What you will do.
One number should be the full reply: how many lines of the material below contain "word".

Extracted material.
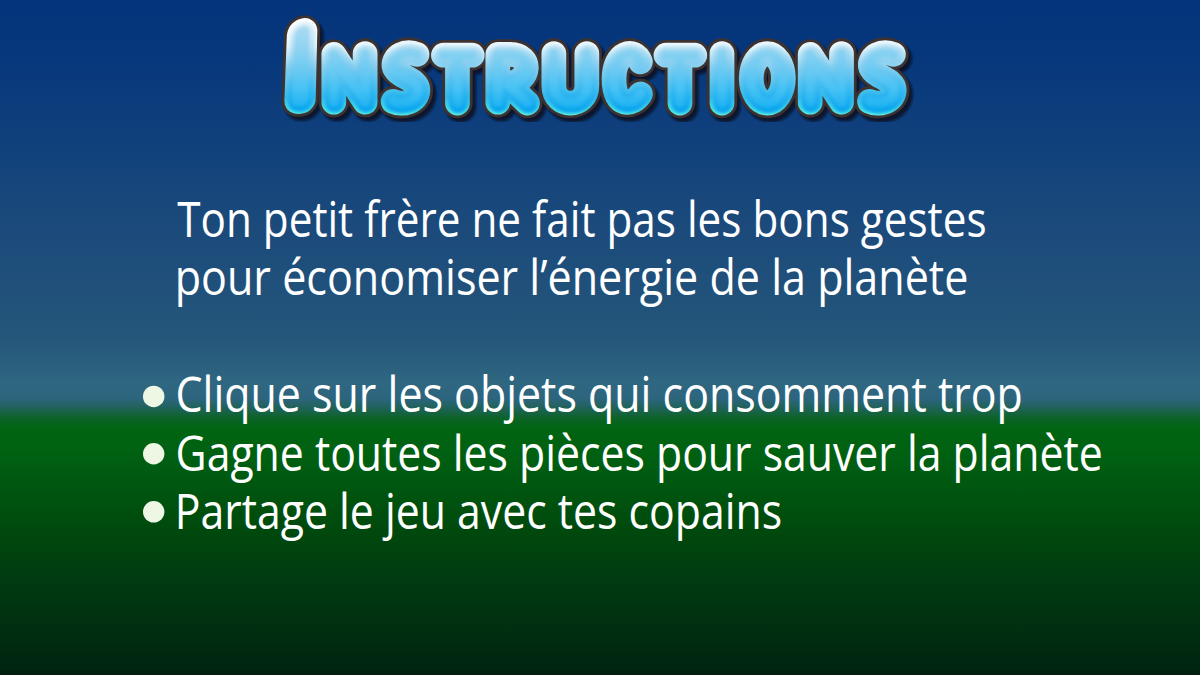
<!DOCTYPE html>
<html lang="fr">
<head>
<meta charset="utf-8">
<title>Instructions</title>
<link rel="stylesheet" href="https://fonts.googleapis.com/css2?family=Open+Sans:wght@400&display=swap">
<style>
:root {
  --sky-top: #04357c;
  --sky-mid: #1c4b7b;
  --sky-low: #24567a;
  --horizon: #2f6780;
  --grass: #006411;
  --grass-mid: #004a0d;
  --grass-deep: #002510;
  --text: #ffffff;
  --bullet: #eef7e4;
  --outline: #3d3230;
  --shadow: #07101f;
}
html, body { margin: 0; height: 100%; overflow: hidden; }
.screen {
  position: relative;
  width: 1200px;
  height: 675px;
  overflow: hidden;
  background: linear-gradient(180deg,
    var(--sky-top) 0%, #06377c 8%, var(--sky-mid) 35%, var(--sky-low) 50%,
    #2b617e 54.5%, var(--horizon) 57%, #2d657f 59%, #1f6257 60.5%,
    #0b6326 62%, var(--grass) 63.6%, #006112 67%,
    var(--grass-mid) 78%, #003911 87%, var(--grass-deep) 99%, #001d0c 100%);
}
.stage { display: block; width: 1200px; height: 675px; }
.lettering { fill: none; stroke-linecap: round; stroke-linejoin: round; }
.title-shadow { stroke: var(--shadow); stroke-width: 37px; opacity: .8; }
.title-outline { stroke: var(--outline); stroke-width: 37px; }
.title-rim { stroke: url(#rim); stroke-width: 30px; }
.title-body { stroke: url(#body); stroke-width: 23px; }
.title-gloss { stroke: url(#gloss); stroke-width: 11px; }
.copy text {
  font-family: "Open Sans", "Segoe UI", sans-serif;
  font-size: 59px;
  font-weight: 400;
  fill: var(--text);
}
.bullets circle { fill: var(--bullet); }
</style>
</head>
<body>
<main class="screen">
<svg class="stage" viewBox="0 0 1456 819" preserveAspectRatio="none">
  <defs>
    <linearGradient id="rim" gradientUnits="userSpaceOnUse" x1="0" y1="22" x2="0" y2="142">
      <stop offset="0" stop-color="#ffffff"/>
      <stop offset=".28" stop-color="#e9f7fd"/>
      <stop offset=".5" stop-color="#86d0ee"/>
      <stop offset=".8" stop-color="#35b9ea"/>
      <stop offset=".95" stop-color="#4fe6e2"/>
      <stop offset="1" stop-color="#8ff5e4"/>
    </linearGradient>
    <linearGradient id="body" gradientUnits="userSpaceOnUse" x1="0" y1="22" x2="0" y2="142">
      <stop offset="0" stop-color="#e8f3fa"/>
      <stop offset=".3" stop-color="#b4def2"/>
      <stop offset=".48" stop-color="#7ccbf0"/>
      <stop offset=".72" stop-color="#33b8f1"/>
      <stop offset=".92" stop-color="#0aa5ee"/>
      <stop offset="1" stop-color="#12b0f0"/>
    </linearGradient>
    <linearGradient id="gloss" gradientUnits="userSpaceOnUse" x1="0" y1="22" x2="0" y2="142">
      <stop offset="0" stop-color="#a9d6ee" stop-opacity=".8"/>
      <stop offset=".4" stop-color="#74cdf2" stop-opacity=".7"/>
      <stop offset=".75" stop-color="#4cc6f6" stop-opacity=".6"/>
      <stop offset="1" stop-color="#10b2f4" stop-opacity=".5"/>
    </linearGradient>
    <filter id="soft" x="-5%" y="-20%" width="110%" height="140%"><feGaussianBlur stdDeviation="2"/></filter>
    <filter id="shade" x="-5%" y="-20%" width="110%" height="140%"><feGaussianBlur stdDeviation="1.2"/></filter>
    <path id="letter-n" d="M405 124V66L443 124V65"/>
    <path id="letter-s" d="M506 66C492 60 477 68 478 80C480 93 507 95 507 109C507 124 488 128 477 123"/>
    <path id="letter-t" d="M538 67H573M555 69V125"/>
    <g id="title-word">
      <path d="M363 44Q364 38 370 37L368 120Q366 124 360 123Z"/>
      <use href="#letter-n"/>
      <use href="#letter-s"/>
      <use href="#letter-t"/>
      <path d="M604 124V66H619C646 66 645 99 616 102L640 125"/>
      <path d="M672 65V104C672 132 712 132 712 104V65"/>
      <path d="M777 75C770 57 745 62 745 96C745 132 768 128 777 114"/>
      <use href="#letter-t" x="270"/>
      <path d="M876 65V125"/>
      <ellipse cx="931" cy="95" rx="19.5" ry="30"/>
      <use href="#letter-n" x="578"/>
      <use href="#letter-s" x="578"/>
    </g>
  </defs>

  <g class="lettering" role="img" aria-label="Instructions">
    <use class="title-shadow" href="#title-word" x="4" y="5" filter="url(#shade)"/>
    <use class="title-outline" href="#title-word"/>
    <use class="title-rim" href="#title-word"/>
    <use class="title-body" href="#title-word" x="1" y="1" filter="url(#soft)"/>
    <use class="title-gloss" href="#title-word" filter="url(#soft)"/>
  </g>

  <g class="copy">
    <g class="intro">
      <text x="215" y="287" textLength="982" lengthAdjust="spacingAndGlyphs">Ton petit frère ne fait pas les bons gestes</text>
      <text x="212" y="358" textLength="963" lengthAdjust="spacingAndGlyphs">pour économiser l’énergie de la planète</text>
    </g>
    <g class="steps">
      <text x="213" y="500" textLength="1028" lengthAdjust="spacingAndGlyphs">Clique sur les objets qui consomment trop</text>
      <text x="213" y="571" textLength="1125" lengthAdjust="spacingAndGlyphs">Gagne toutes les pièces pour sauver la planète</text>
      <text x="212" y="642" textLength="737" lengthAdjust="spacingAndGlyphs">Partage le jeu avec tes copains</text>
    </g>
  </g>

  <g class="bullets">
    <circle cx="186.5" cy="481" r="13"/>
    <circle cx="186.5" cy="550.5" r="13"/>
    <circle cx="186.5" cy="621" r="13"/>
  </g>
</svg>
</main>
</body>
</html>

Written reply.
6